A proposal to grant driver’s licenses for Colorado drivers in the country illegally is expected to get its first vote Wednesday, and one Republican senator said he’s leaning toward voting in favor of the bill.
The bill highlights a changing opinion from lawmakers about immigration in Colorado, a state that seven years ago passed strict enforcement laws.
Democratic Sen. Jessie Ulibarri, the sponsor of the bill, argues that the immigrants living in the country are already on Colorado roads, and that it would benefit if they were licensed, carried insurance, and knew the rules of the road.
Mesa County Republican Sen. Steve King, a former police officer, said the proposal could improve public safety, and he’s leaning toward voting yes. However, he said he wouldn’t commit to a vote until he heard all the testimony in committee.
I saw this right after I read an email from New Mexico's Tax & Revenue Department:

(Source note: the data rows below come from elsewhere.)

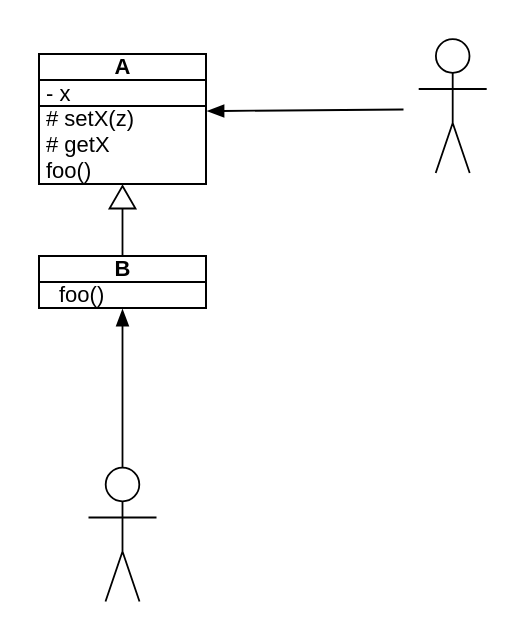
<!DOCTYPE html>
<html lang="en">
<head>
<meta charset="utf-8">
<title>Class diagram</title>
<style>
:root { --ink: #000; --paper: #fff; }
* { box-sizing: border-box; margin: 0; padding: 0; }
html, body { width: 525px; height: 640px; overflow: hidden; background: var(--paper); }
.diagram {
  position: relative; width: 525px; height: 640px; overflow: hidden;
  background: var(--paper); color: var(--ink);
  font: 22px/26px "Liberation Sans", Arial, sans-serif;
}
.connectors { position: absolute; inset: 0; display: block; fill: none; stroke: var(--ink); stroke-width: 1.8; }
.connectors .solid { fill: var(--ink); }
.connectors .hollow { fill: var(--paper); }
.class-box {
  position: absolute; left: 38px; width: 169px;
  border: 2px solid var(--ink); background: var(--paper);
}
.class-a { top: 53px; }
.class-b { top: 255px; }
.class-name { height: 24px; line-height: 24px; font-size: 22px; text-align: center; }
.compartment { list-style: none; border-top: 2px solid var(--ink); padding-left: 6px; white-space: nowrap; }
.attributes li { height: 24px; line-height: 25px; }
.operations li { height: 26px; line-height: 24px; }
.class-a .operations { height: 78px; }
.class-b .operations { height: 26px; padding-left: 19px; }
</style>
</head>
<body>
<main class="diagram">
  <svg class="connectors" width="525" height="640" viewBox="0 0 525 640" role="img" aria-label="Two actors use classes A and B; B inherits from A">
    <defs>
      <g id="actor">
        <circle cx="0" cy="17" r="16.8"/>
        <path d="M0 34V84M-34 50H34M-17 134L0 84L17 134"/>
      </g>
    </defs>
    <g class="inheritance">
      <line x1="122.5" y1="208" x2="122.5" y2="256"/>
      <polygon class="hollow" points="122.5,186 135.5,208.5 109.5,208.5"/>
    </g>
    <g class="uses-a">
      <line x1="222" y1="111" x2="403.5" y2="109.5"/>
      <polygon class="solid" points="209,111 223.5,105.5 223.5,116.5"/>
    </g>
    <g class="uses-b">
      <line x1="122.5" y1="324" x2="122.5" y2="467"/>
      <polygon class="solid" points="122.5,311 128,325.5 117,325.5"/>
    </g>
    <use href="#actor" x="452.7" y="39"/>
    <use href="#actor" x="122.5" y="467.5"/>
  </svg>

  <section class="class-box class-a">
    <h2 class="class-name">A</h2>
    <ul class="compartment attributes"><li>- x</li></ul>
    <ul class="compartment operations">
      <li># setX(z)</li>
      <li># getX</li>
      <li>foo()</li>
    </ul>
  </section>

  <section class="class-box class-b">
    <h2 class="class-name">B</h2>
    <ul class="compartment operations"><li>foo()</li></ul>
  </section>
</main>
</body>
</html>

SANTA FE – Two illegal foreign nationals, one of whom is part of a driver’s license crime syndicate, were arrested for fraudulently applying for a New Mexico driver license on Friday in Farmington. Jose Dolores Flores-Bonilla, a Mexican National, allegedly provided fraudulent documents in an attempt to obtain a New Mexico driver’s license. Ivan Jose Gonzales, from El Salvador, allegedly drove Flores-Bonilla from Albuquerque to Farmington in an effort to obtain the driver’s license. Flores-Bonilla, 31, a resident of Georgia, was promised a New Mexico driver’s license for $2,500 by individuals connected to a crime ring that is accused of obtaining New Mexico driver’s licenses for 40 undocumented immigrants living out of state, according to an investigation conducted by the New Mexico Taxation and Revenue Department’s tax fraud agents. Flores-Bonilla reportedly paid $500 advance and was driven, by a yet to be identified individual, from Georgia to Albuquerque. Gonzales, a resident of Los Lunas, then drove Flores-Bonilla to Farmington to get the driver’s license. Both men were arrested outside the Farmington MVD office by the State Police after they attempted to obtain the driver’s license for Flores-Bonilla. Flores-Bonilla was supposed to pay $2,000 to his handlers once he received a New Mexico driver’s license.Expected reaction from those who want to repeal the state law that allows undocumented residents to have driver's license: "You see, criminals are flocking to New Mexico to take advantage of this bad law!"
The Department’s Tax Fraud Investigations Division also uncovered that the crime ring has been operating in New Mexico for the past one-and-a-half years by using fake residential addresses and PO Boxes in the Albuquerque, Belen, Los Lunas and Rio Rancho areas. The ring also used fraudulent residential documents to obtain driver licenses to 40 undocumented immigrants from Ecuador, Guatemala, El Salvador, Honduras, Costa Rica, Mexico and Uruguay.
The Department is in the process of canceling the driver licenses fraudulently obtained by the 40 individuals.
Expected reaction from opponents of repeal: "You see, the system is working."
And the beat goes on ...